- Build towards an international market for CO2
The huge storage potential of Saudi Arabia and the UAE offers an opportunity to act as a CO2 storage hub for the wider region, receiving imports via pipeline or ship. Interconnection via pipeline between the two countries would be a first step towards a resilient cross-border infrastructure for CO2, in which emitters have multiple storage options available. Analysis by Afry and Gaffney Cline estimates that this ‘storage as a service’ business model could represent up to $1.2 billion of gross added value to the Gulf region in 2050.4
Saudi Arabia and the United Arab Emirates have significant domestic emissions associated with their carbon-intensive power sectors, major petrochemical industries, and production of other raw materials. Both countries have taken early steps in CCS project demonstration, but must now ensure these technologies are rapidly scaled up to make a meaningful contribution towards their climate goals. This will require a clear political strategy, which draws on international experience but remains flexible to a rapidly evolving industrial and technological landscape.
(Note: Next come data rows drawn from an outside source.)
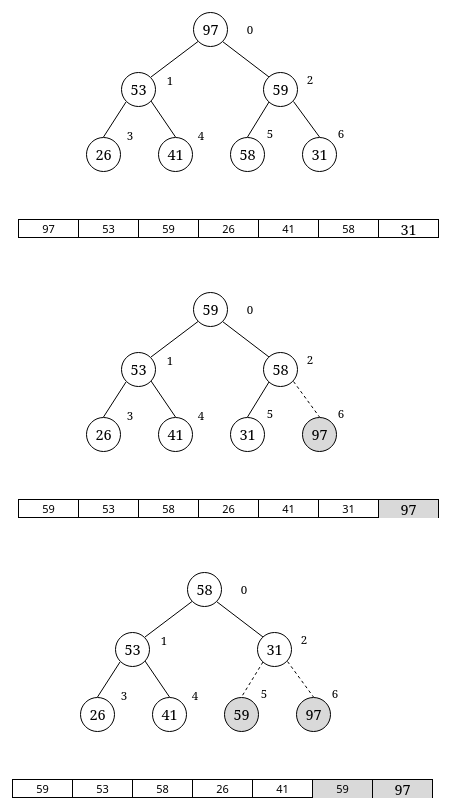
<!DOCTYPE html>
<html lang="en">
<head>
<meta charset="utf-8">
<title>Heap sort steps</title>
<style>
:root { --ink: #000; --paper: #fff; --sorted: #d9d9d9; --serif: "Noto Serif", serif; --sans: "Noto Sans", sans-serif; }
* { box-sizing: border-box; margin: 0; padding: 0; }
body { width: 451px; height: 810px; overflow: hidden; background: var(--paper); color: var(--ink); }
.steps { width: 451px; height: 810px; overflow: hidden; display: grid; grid-template-rows: 280px 280px 250px; }
.step { position: relative; }
.step.shifted { left: -6px; }
.edges { position: absolute; left: 0; top: 0; width: 451px; height: 250px; stroke: var(--ink); stroke-width: 1; fill: none; }
.dashed { stroke-dasharray: 3 3; }
.node { position: absolute; width: 35px; height: 35px; border: 1px solid var(--ink); border-radius: 50%; background: var(--paper); display: flex; align-items: center; justify-content: center; font: 14.5px/1 var(--serif); }
.index { position: absolute; width: 20px; text-align: center; font: 11.5px/16px var(--serif); }
.n0 { left: 193px; top: 12px; }
.n1 { left: 121px; top: 72px; }
.n2 { left: 263px; top: 72px; }
.n3 { left: 86px; top: 137px; }
.n4 { left: 158px; top: 137px; }
.n5 { left: 230px; top: 137px; }
.n6 { left: 302px; top: 137px; }
.i0 { left: 240px; top: 22px; }
.i1 { left: 160px; top: 73px; }
.i2 { left: 300px; top: 72px; }
.i3 { left: 120px; top: 128px; }
.i4 { left: 191px; top: 128px; }
.i5 { left: 260px; top: 126px; }
.i6 { left: 331px; top: 126px; }
.array { position: absolute; left: 18px; top: 219px; width: 421px; height: 19px; display: grid; grid-template-columns: repeat(6, 60px) 61px; list-style: none; border: 1px solid var(--ink); border-width: 1px 0; font: 11px/17px var(--sans); text-align: center; }
.array li { border-left: 1px solid var(--ink); }
.array li:last-child { border-right: 1px solid var(--ink); font: 14.5px/18px var(--serif); }
.sorted { background: var(--sorted); }
</style>
</head>
<body>
<main class="steps">
  <section class="step">
    <svg class="edges" viewBox="0 0 451 250" aria-hidden="true">
      <defs>
        <g id="upper-edges">
          <line x1="198" y1="41.5" x2="151" y2="77"/>
          <line x1="222.5" y1="41.5" x2="269" y2="77"/>
          <line x1="126" y1="102" x2="103.5" y2="137"/>
          <line x1="151" y1="101" x2="175.5" y2="137"/>
        </g>
        <line id="edge-5" x1="269" y1="102" x2="247.5" y2="137"/>
        <line id="edge-6" x1="293.5" y1="101.5" x2="319.5" y2="137"/>
      </defs>
      <use href="#upper-edges"/><use href="#edge-5"/><use href="#edge-6"/>
    </svg>
    <span class="node n0">97</span><span class="index i0">0</span>
    <span class="node n1">53</span><span class="index i1">1</span>
    <span class="node n2">59</span><span class="index i2">2</span>
    <span class="node n3">26</span><span class="index i3">3</span>
    <span class="node n4">41</span><span class="index i4">4</span>
    <span class="node n5">58</span><span class="index i5">5</span>
    <span class="node n6">31</span><span class="index i6">6</span>
    <ol class="array"><li>97</li><li>53</li><li>59</li><li>26</li><li>41</li><li>58</li><li>31</li></ol>
  </section>

  <section class="step">
    <svg class="edges" viewBox="0 0 451 250" aria-hidden="true">
      <use href="#upper-edges"/><use href="#edge-5"/><use class="dashed" href="#edge-6"/>
    </svg>
    <span class="node n0">59</span><span class="index i0">0</span>
    <span class="node n1">53</span><span class="index i1">1</span>
    <span class="node n2">58</span><span class="index i2">2</span>
    <span class="node n3">26</span><span class="index i3">3</span>
    <span class="node n4">41</span><span class="index i4">4</span>
    <span class="node n5">31</span><span class="index i5">5</span>
    <span class="node n6 sorted">97</span><span class="index i6">6</span>
    <ol class="array"><li>59</li><li>53</li><li>58</li><li>26</li><li>41</li><li>31</li><li class="sorted">97</li></ol>
  </section>

  <section class="step shifted">
    <svg class="edges" viewBox="0 0 451 250" aria-hidden="true">
      <use href="#upper-edges"/><use class="dashed" href="#edge-5"/><use class="dashed" href="#edge-6"/>
    </svg>
    <span class="node n0">58</span><span class="index i0">0</span>
    <span class="node n1">53</span><span class="index i1">1</span>
    <span class="node n2">31</span><span class="index i2">2</span>
    <span class="node n3">26</span><span class="index i3">3</span>
    <span class="node n4">41</span><span class="index i4">4</span>
    <span class="node n5 sorted">59</span><span class="index i5">5</span>
    <span class="node n6 sorted">97</span><span class="index i6">6</span>
    <ol class="array"><li>59</li><li>53</li><li>58</li><li>26</li><li>41</li><li class="sorted">59</li><li class="sorted">97</li></ol>
  </section>
</main>
</body>
</html>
Adopting a climate-focused approach to CCS can signal real ambition to the world.
2 BP (2022) Statistical review of world energy.
3 IEA (2022) Energy statistics data browser; Our World in Data (2022) CO2 country profiles.
4 OGCI (2022) CCUS deployment challenges and opportunities for the GCC.
7 OGCI, GCCSI, Storegga (2022) CO2 storage resource catalogue cycle 3 report.
8 CaptureMap by Endrava (accessed 2023).
9 GCCSI (2022) 2022 status report.
11 European Commission (2023) A proposal for a Net Zero Industry Act.
12 Stuart Jenkins et al. (2021), ‘Upstream Decarbonization through a Carbon Takeback Obligation: An Affordable Backstop Climate Policy’, Joule 5, no. 11 (2777–96).
13 CATF analysis, on the basis of an estimated 220 MtCO2/year from oil and gas production and processing emissions across both countries, estimates of the costs to apply CCS to NG processing, LNG production, and oil refining, and assuming an average $60/t for the abatement of O&G production operations through electrification and other means.
14 IEAGHG (2023) Integrating CCS in international cooperation and carbon markets under Article 6 of the Paris Agreement.